**PROBLEM DESCRIPTION**
Your answer should be every line of the records that contains the word "right".

··········

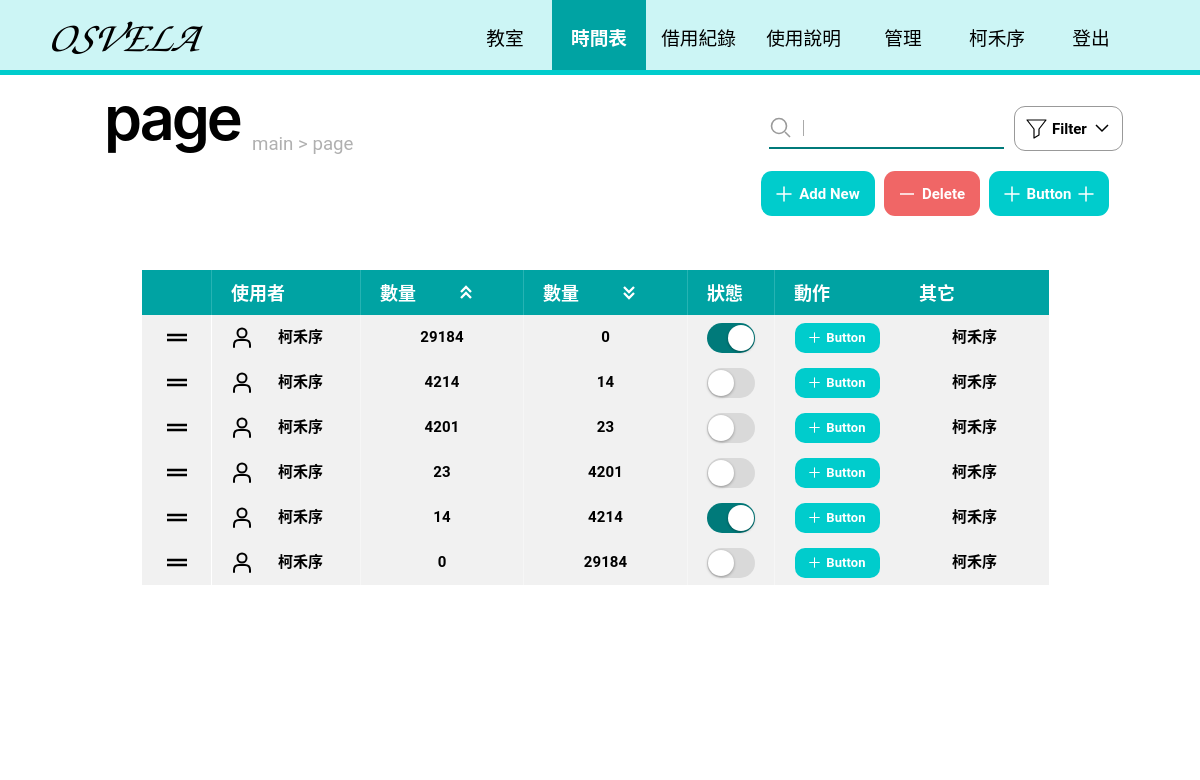
<!DOCTYPE html>
<html lang="zh-Hant">
<head>
<meta charset="utf-8">
<title>OSVELA</title>
<style>
:root {
  --mint: #ccf5f5;
  --aqua: #00cccc;
  --teal: #00a3a3;
  --deep: #007a7a;
  --coral: #f06666;
  --row: #f1f1f1;
  --off: #d9d9d9;
  --muted: #b0b0b0;
  --ui: Roboto, "Noto Sans CJK TC", sans-serif;
}
* { box-sizing: border-box; margin: 0; padding: 0; }
body { width: 1200px; height: 780px; overflow: hidden; background: #fff; color: #000; font-family: var(--ui); }
a { color: inherit; text-decoration: none; }
svg { display: block; flex: none; fill: none; stroke: currentColor; }
.symbols { position: absolute; }

.topbar { display: flex; justify-content: space-between; height: 75px; padding: 0 62px 0 46px; background: var(--mint); border-bottom: 5px solid var(--aqua); }
.brand { font: italic 43px/70px "TeX Gyre Chorus", cursive; }
.menu { display: flex; list-style: none; }
.menu a { display: flex; justify-content: center; width: 94px; height: 70px; padding-top: 1px; font: 18.7px/72px "Noto Sans CJK TC", sans-serif; white-space: nowrap; }
.menu .wide { width: 105px; }
.menu .current { background: var(--teal); color: #fff; font-weight: 700; }

.page-head { display: flex; justify-content: space-between; height: 195px; padding: 31px 77px 0 104px; }
.heading { display: flex; align-items: flex-start; }
h1 { width: 148px; margin-top: -18px; font: 600 61px/60px Inter, sans-serif; font-optical-sizing: none; letter-spacing: -3px; }
.crumbs { margin-top: 26px; font-size: 18.7px; line-height: 24px; color: var(--muted); }
.tools { display: flex; flex-direction: column; align-items: flex-end; gap: 20px; }
.find { display: flex; gap: 10px; height: 45px; }
.search { display: flex; align-items: center; gap: 12px; width: 235px; height: 43px; padding: 2px 0 0 1px; border-bottom: 2px solid var(--deep); color: #9a9a9a; }
.caret { width: 1px; height: 16px; background: #aaa; }
.filter { display: flex; align-items: center; width: 109px; padding-left: 11px; border: 1px solid #999; border-radius: 11px; font-size: 15px; font-weight: 600; }
.filter span { margin: 0 8px 0 5px; }
.actions { display: flex; gap: 9px; margin-right: 14px; }
.button { display: flex; align-items: center; justify-content: center; gap: 7px; height: 45px; border-radius: 11px; background: var(--aqua); color: #fff; font-size: 15px; font-weight: 600; white-space: nowrap; }
.add { width: 114px; }
.delete { width: 96px; background: var(--coral); }
.double { width: 120px; }
.small { width: 85px; height: 30px; margin: 0 auto; border-radius: 10px; gap: 6px; font-size: 13px; }

table { width: 907px; margin-left: 142px; table-layout: fixed; border-collapse: separate; border-spacing: 0; }
th { height: 45px; padding-left: 19px; background: var(--teal); color: #fff; font: 700 18px/45px "Noto Sans CJK TC", sans-serif; text-align: left; }
td { height: 45px; background: var(--row); font: 600 15px/45px var(--ui); letter-spacing: .1px; text-align: center; vertical-align: middle; }
th:nth-child(-n+5) { border-right: 1px solid #26b3b3; }
td:nth-child(-n+5) { border-right: 1px solid #f6f6f6; }
td:first-child { border-right-color: #fff; }
td:first-child svg { margin: 0 auto; }
.sort { display: flex; align-items: center; gap: 43px; }
.user { display: flex; align-items: center; gap: 27px; padding-left: 21px; }
.user, .person { font-weight: 700; letter-spacing: 0; }
.switch { display: flex; align-items: center; width: 48px; height: 30px; margin: 0 auto; padding: 0 1px; border-radius: 15px; background: var(--off); }
.switch::before { content: ""; width: 26px; height: 26px; border-radius: 50%; background: #fff; box-shadow: 0 1px 3px #0005; }
.switch.on { justify-content: flex-end; background: var(--deep); }
</style>
</head>
<body>
<svg class="symbols" width="0" height="0" aria-hidden="true">
  <defs>
    <path id="plus" d="M8 1V15M1 8H15" stroke-width="1.5" stroke-linecap="round"/>
    <path id="grip" d="M1 2H21M1 7H21" stroke-width="2.4"/>
    <g id="person" stroke-width="2" stroke-linecap="round">
      <circle cx="9" cy="6" r="4.5"/>
      <path d="M1 20V18Q1 13 6 13H12Q17 13 17 18V20"/>
    </g>
    <path id="chevrons" d="M2 7L7 2L12 7M2 13L7 8L12 13" stroke-width="2.3"/>
  </defs>
</svg>

<header class="topbar">
  <a class="brand" href="#">OSVELA</a>
  <nav>
    <ul class="menu">
      <li><a href="#">教室</a></li>
      <li><a class="current" href="#">時間表</a></li>
      <li><a class="wide" href="#">借用紀錄</a></li>
      <li><a class="wide" href="#">使用說明</a></li>
      <li><a href="#">管理</a></li>
      <li><a href="#">柯禾序</a></li>
      <li><a href="#">登出</a></li>
    </ul>
  </nav>
</header>

<main>
  <section class="page-head">
    <div class="heading">
      <h1>page</h1>
      <p class="crumbs">main &gt; page</p>
    </div>
    <div class="tools">
      <div class="find">
        <div class="search" role="search">
          <svg width="21" height="21" stroke-width="1.6"><circle cx="9" cy="9" r="7.5"/><path d="M15 15L20 20"/></svg>
          <i class="caret"></i>
        </div>
        <a class="filter" href="#">
          <svg width="21" height="20" stroke-width="1.2" stroke-linejoin="round"><path d="M1 1H20L13 10V16L8 19V10Z"/></svg>
          <span>Filter</span>
          <svg width="14" height="9" stroke-width="1.5"><path d="M1 1L7 7L13 1"/></svg>
        </a>
      </div>
      <div class="actions">
        <a class="button add" href="#"><svg width="16" height="16"><use href="#plus"/></svg>Add New</a>
        <a class="button delete" href="#"><svg width="16" height="16" stroke-width="1.5"><path d="M1 8H15"/></svg>Delete</a>
        <a class="button double" href="#"><svg width="16" height="16"><use href="#plus"/></svg>Button<svg width="16" height="16"><use href="#plus"/></svg></a>
      </div>
    </div>
  </section>

  <table>
    <colgroup>
      <col style="width:70px"><col style="width:149px"><col style="width:163px"><col style="width:164px"><col style="width:87px"><col style="width:125px"><col style="width:149px">
    </colgroup>
    <thead>
      <tr>
        <th></th>
        <th>使用者</th>
        <th><div class="sort">數量<svg width="14" height="15"><use href="#chevrons"/></svg></div></th>
        <th><div class="sort">數量<svg width="14" height="15"><use href="#chevrons" transform="matrix(1 0 0 -1 0 15)"/></svg></div></th>
        <th>狀態</th>
        <th>動作</th>
        <th>其它</th>
      </tr>
    </thead>
    <tbody>
      <tr>
        <td><svg width="22" height="9"><use href="#grip"/></svg></td>
        <td><div class="user"><svg width="18" height="22"><use href="#person"/></svg>柯禾序</div></td>
        <td>29184</td><td>0</td>
        <td><div class="switch on"></div></td>
        <td><a class="button small" href="#"><svg width="11" height="11" viewBox="0 0 16 16"><use href="#plus"/></svg>Button</a></td>
        <td class="person">柯禾序</td>
      </tr>
      <tr>
        <td><svg width="22" height="9"><use href="#grip"/></svg></td>
        <td><div class="user"><svg width="18" height="22"><use href="#person"/></svg>柯禾序</div></td>
        <td>4214</td><td>14</td>
        <td><div class="switch"></div></td>
        <td><a class="button small" href="#"><svg width="11" height="11" viewBox="0 0 16 16"><use href="#plus"/></svg>Button</a></td>
        <td class="person">柯禾序</td>
      </tr>
      <tr>
        <td><svg width="22" height="9"><use href="#grip"/></svg></td>
        <td><div class="user"><svg width="18" height="22"><use href="#person"/></svg>柯禾序</div></td>
        <td>4201</td><td>23</td>
        <td><div class="switch"></div></td>
        <td><a class="button small" href="#"><svg width="11" height="11" viewBox="0 0 16 16"><use href="#plus"/></svg>Button</a></td>
        <td class="person">柯禾序</td>
      </tr>
      <tr>
        <td><svg width="22" height="9"><use href="#grip"/></svg></td>
        <td><div class="user"><svg width="18" height="22"><use href="#person"/></svg>柯禾序</div></td>
        <td>23</td><td>4201</td>
        <td><div class="switch"></div></td>
        <td><a class="button small" href="#"><svg width="11" height="11" viewBox="0 0 16 16"><use href="#plus"/></svg>Button</a></td>
        <td class="person">柯禾序</td>
      </tr>
      <tr>
        <td><svg width="22" height="9"><use href="#grip"/></svg></td>
        <td><div class="user"><svg width="18" height="22"><use href="#person"/></svg>柯禾序</div></td>
        <td>14</td><td>4214</td>
        <td><div class="switch on"></div></td>
        <td><a class="button small" href="#"><svg width="11" height="11" viewBox="0 0 16 16"><use href="#plus"/></svg>Button</a></td>
        <td class="person">柯禾序</td>
      </tr>
      <tr>
        <td><svg width="22" height="9"><use href="#grip"/></svg></td>
        <td><div class="user"><svg width="18" height="22"><use href="#person"/></svg>柯禾序</div></td>
        <td>0</td><td>29184</td>
        <td><div class="switch"></div></td>
        <td><a class="button small" href="#"><svg width="11" height="11" viewBox="0 0 16 16"><use href="#plus"/></svg>Button</a></td>
        <td class="person">柯禾序</td>
      </tr>
    </tbody>
  </table>
</main>
</body>
</html>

··········

**EXERCISE SOLUTION**
.actions { display: flex; gap: 9px; margin-right: 14px; }
th:nth-child(-n+5) { border-right: 1px solid #26b3b3; }
td:nth-child(-n+5) { border-right: 1px solid #f6f6f6; }
td:first-child { border-right-color: #fff; }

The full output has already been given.